*** Extracted data ***

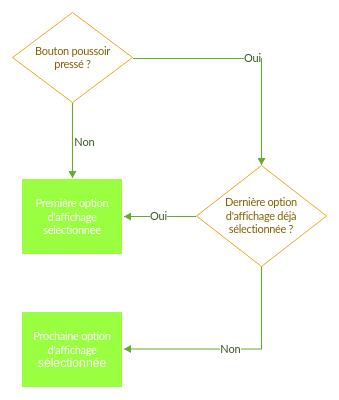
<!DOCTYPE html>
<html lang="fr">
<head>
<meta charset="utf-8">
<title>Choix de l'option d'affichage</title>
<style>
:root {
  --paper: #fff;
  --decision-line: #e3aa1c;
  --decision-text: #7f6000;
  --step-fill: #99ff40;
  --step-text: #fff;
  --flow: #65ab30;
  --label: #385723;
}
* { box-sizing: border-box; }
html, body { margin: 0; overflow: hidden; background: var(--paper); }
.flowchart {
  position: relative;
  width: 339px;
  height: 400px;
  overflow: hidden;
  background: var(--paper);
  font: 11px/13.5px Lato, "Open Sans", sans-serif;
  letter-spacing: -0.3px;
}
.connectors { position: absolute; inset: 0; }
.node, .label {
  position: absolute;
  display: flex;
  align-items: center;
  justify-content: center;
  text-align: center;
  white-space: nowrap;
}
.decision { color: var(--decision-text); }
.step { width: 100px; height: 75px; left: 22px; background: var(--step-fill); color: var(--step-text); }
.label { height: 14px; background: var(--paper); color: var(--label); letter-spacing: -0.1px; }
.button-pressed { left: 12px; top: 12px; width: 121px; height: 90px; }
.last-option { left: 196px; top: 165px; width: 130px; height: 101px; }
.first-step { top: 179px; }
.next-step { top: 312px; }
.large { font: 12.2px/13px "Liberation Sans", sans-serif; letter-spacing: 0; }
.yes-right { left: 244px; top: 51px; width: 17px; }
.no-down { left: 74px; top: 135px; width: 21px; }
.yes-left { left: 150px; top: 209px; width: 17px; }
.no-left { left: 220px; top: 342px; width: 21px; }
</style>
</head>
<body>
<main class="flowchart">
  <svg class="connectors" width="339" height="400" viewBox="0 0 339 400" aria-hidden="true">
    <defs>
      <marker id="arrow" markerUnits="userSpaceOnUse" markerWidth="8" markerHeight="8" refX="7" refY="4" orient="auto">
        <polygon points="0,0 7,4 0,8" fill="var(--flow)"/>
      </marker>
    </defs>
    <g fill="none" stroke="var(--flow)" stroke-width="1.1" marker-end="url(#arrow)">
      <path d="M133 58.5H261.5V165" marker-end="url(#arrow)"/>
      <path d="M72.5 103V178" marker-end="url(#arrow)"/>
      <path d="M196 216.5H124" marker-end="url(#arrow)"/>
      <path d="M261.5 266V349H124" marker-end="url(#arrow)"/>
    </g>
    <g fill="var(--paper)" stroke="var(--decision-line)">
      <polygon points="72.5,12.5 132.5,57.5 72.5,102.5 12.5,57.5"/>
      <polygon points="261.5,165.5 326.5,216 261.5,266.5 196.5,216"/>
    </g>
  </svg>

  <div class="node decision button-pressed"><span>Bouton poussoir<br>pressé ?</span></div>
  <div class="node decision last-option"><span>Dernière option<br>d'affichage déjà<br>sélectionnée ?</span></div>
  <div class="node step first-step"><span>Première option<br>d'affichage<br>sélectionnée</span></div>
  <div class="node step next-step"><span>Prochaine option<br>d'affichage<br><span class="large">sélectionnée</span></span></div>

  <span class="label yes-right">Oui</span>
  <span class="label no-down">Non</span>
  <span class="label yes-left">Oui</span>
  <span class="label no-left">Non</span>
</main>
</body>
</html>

*** End of Extracted data ***

What you are asked to do:
Out of the records above, pick each line that contains the string "node".

Answer below:
.node, .label {
  <div class="node decision button-pressed"><span>Bouton poussoir<br>pressé ?</span></div>
  <div class="node decision last-option"><span>Dernière option<br>d'affichage déjà<br>sélectionnée ?</span></div>
  <div class="node step first-step"><span>Première option<br>d'affichage<br>sélectionnée</span></div>
  <div class="node step next-step"><span>Prochaine option<br>d'affichage<br><span class="large">sélectionnée</span></span></div>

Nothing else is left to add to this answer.